William Jay Peck taught in the Department of Religious Studies from 1970 until his retirement in 1994.
The child of missionaries in rural Guatemala, Bill was homeschooled until age 13. The Guatemala highlands, and the language and culture of Mam Maya people, remained a lifelong research and humanitarian interest.
Bill received his BA from Yale University. After completing a theology degree from Princeton University in 1954 he was ordained in the Presbyterian Church and worked as a pastor for three years in the coal districts around Weatherly PA. This experience led his to PhD studies at Harvard University, which he completed in 1962.
At UNC, Bill quickly became a figure of profound importance both in Religious Studies and in the larger university community. He was a teacher of influence and renown, to this day he is remembered for his powerful lectures during the Vietnam War era. He was a quiet but influential voice in the emerging Chapel Hill antiwar underground, providing a philosophically rigorous and theologically inflected language around which the cautious but searching students of those years could coalesce. He is lovingly remembered by generations of former students for the principled social ethics he developed in his lectures during that time.
Bill’s lectures were informed by his philosophical interests, principally the work of Dietrich Bonhoeffer, to which he devoted a lifetime of research. He was committed to the study of the Reformation, especially the work of Luther and Calvin. In modern philosophy, he studied and taught Kant, Hegel, Kierkegaard, Schleiermacher, Tillich, and Barth. He often focused this study through the lens of the psychology of religion. In the Department of Religious Studies, the concentrations of Religion and Culture and Religion in the Americas owe much to Bill’s unyielding philosophical curiosity.
In his later career, Bill took an interest in anthropological approaches to religion, and shamanism became a central concern of his. His courses on shamanism became a point of extraordinary contact with the generation of undergraduates who were adrift in the misanthropic political and economic milieu of the 1980s and 1990s. For twenty summers, Bill led groups of these students to the Guatemalan highlands, introducing many of them to the wonders of Mam Maya culture.

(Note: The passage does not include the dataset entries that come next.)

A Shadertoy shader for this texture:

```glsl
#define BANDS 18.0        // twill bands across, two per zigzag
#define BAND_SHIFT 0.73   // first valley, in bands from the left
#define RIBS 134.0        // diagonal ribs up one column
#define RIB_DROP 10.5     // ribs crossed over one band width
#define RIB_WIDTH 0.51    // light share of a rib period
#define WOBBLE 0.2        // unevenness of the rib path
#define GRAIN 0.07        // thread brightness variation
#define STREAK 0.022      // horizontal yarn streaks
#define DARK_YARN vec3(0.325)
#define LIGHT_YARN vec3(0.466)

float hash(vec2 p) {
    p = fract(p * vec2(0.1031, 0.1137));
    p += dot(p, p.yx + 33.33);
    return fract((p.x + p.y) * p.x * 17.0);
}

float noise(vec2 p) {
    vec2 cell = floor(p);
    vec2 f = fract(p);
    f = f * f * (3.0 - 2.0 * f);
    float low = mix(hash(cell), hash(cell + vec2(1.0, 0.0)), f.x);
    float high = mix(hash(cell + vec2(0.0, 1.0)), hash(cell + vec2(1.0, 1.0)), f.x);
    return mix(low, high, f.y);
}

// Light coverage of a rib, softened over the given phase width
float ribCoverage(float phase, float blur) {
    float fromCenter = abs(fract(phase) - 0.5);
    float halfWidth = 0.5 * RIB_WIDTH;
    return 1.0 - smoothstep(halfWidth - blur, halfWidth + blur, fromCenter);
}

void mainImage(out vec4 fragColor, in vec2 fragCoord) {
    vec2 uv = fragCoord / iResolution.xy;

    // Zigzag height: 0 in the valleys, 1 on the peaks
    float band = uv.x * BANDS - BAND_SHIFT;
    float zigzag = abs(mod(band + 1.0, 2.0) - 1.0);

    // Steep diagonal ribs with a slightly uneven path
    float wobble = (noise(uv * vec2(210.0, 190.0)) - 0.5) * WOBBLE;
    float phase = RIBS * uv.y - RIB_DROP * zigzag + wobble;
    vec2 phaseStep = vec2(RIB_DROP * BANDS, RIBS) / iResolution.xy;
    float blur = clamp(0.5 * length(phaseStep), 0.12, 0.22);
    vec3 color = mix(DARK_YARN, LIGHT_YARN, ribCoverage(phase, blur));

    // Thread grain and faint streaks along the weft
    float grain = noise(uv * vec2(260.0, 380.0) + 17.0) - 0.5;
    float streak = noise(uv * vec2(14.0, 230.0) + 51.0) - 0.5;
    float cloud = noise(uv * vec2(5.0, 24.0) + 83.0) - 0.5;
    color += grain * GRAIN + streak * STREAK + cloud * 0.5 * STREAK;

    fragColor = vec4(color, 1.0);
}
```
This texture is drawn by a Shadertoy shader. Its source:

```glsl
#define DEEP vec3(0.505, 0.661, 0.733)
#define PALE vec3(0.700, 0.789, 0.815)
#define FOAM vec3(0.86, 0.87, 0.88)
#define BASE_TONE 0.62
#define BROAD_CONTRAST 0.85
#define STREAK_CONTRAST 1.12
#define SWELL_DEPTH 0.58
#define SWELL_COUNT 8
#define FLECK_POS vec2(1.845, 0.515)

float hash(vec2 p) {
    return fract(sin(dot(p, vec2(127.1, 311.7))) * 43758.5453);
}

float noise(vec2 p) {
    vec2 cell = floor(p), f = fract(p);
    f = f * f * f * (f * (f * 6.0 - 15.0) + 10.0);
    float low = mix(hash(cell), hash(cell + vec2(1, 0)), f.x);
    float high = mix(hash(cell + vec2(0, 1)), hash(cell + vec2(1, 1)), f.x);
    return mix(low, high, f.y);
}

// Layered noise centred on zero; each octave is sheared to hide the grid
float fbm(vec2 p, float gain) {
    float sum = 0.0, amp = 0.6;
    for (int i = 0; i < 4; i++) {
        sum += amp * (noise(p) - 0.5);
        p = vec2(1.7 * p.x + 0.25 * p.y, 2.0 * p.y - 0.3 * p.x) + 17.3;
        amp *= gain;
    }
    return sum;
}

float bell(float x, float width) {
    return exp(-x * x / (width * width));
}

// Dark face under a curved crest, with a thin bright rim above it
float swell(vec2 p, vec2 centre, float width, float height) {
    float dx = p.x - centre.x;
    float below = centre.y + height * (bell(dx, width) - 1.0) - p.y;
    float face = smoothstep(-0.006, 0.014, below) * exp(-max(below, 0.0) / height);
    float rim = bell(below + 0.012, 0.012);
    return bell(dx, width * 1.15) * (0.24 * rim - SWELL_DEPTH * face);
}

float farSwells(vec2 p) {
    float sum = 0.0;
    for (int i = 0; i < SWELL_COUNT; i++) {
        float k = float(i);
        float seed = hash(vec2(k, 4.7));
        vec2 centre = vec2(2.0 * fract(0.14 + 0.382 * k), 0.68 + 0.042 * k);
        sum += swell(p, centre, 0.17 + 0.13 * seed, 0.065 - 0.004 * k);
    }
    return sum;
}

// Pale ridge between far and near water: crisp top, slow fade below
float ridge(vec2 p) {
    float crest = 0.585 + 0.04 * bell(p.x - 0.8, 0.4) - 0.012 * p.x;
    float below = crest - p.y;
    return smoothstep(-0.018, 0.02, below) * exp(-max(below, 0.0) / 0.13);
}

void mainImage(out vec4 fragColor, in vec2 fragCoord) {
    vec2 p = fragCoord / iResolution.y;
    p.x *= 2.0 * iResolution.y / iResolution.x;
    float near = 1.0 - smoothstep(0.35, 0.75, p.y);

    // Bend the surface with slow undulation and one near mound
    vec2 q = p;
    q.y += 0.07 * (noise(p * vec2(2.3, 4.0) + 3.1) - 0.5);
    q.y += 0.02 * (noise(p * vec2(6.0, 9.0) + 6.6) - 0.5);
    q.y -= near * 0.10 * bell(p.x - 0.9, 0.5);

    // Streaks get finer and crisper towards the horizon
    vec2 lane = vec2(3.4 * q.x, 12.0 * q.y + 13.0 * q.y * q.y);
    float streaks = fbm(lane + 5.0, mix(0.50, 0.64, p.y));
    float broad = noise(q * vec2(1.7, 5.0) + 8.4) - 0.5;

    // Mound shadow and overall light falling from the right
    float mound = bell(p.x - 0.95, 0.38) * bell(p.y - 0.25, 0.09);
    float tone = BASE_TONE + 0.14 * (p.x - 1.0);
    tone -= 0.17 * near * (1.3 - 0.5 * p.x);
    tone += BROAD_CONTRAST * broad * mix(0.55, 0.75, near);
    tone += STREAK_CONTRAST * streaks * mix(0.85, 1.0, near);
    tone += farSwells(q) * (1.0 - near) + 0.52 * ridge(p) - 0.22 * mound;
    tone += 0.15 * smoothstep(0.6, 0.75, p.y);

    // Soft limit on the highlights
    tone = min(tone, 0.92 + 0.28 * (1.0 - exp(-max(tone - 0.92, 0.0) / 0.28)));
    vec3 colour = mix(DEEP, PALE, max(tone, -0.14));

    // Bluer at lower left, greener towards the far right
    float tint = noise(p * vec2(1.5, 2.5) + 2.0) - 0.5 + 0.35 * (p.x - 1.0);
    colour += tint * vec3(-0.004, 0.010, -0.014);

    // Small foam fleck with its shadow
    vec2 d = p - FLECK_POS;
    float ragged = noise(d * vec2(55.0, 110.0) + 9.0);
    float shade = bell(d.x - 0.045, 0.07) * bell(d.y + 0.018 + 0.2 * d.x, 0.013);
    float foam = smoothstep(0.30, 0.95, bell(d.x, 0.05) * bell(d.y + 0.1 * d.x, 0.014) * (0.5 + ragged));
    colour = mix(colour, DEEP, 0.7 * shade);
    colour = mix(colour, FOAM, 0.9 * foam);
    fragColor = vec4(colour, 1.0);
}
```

When Bill retired, his friends and colleagues established a fund in his name to support excellence among graduate student teachers. This was of utmost importance to Bill, such that long after his retirement, he passionately engaged graduate students on questions of teaching at every opportunity. The fund named for him continues to inspire graduate student teaching in the Department of Religious Studies.Posted in News & Events on December 19, 2021. Bookmark the permalink.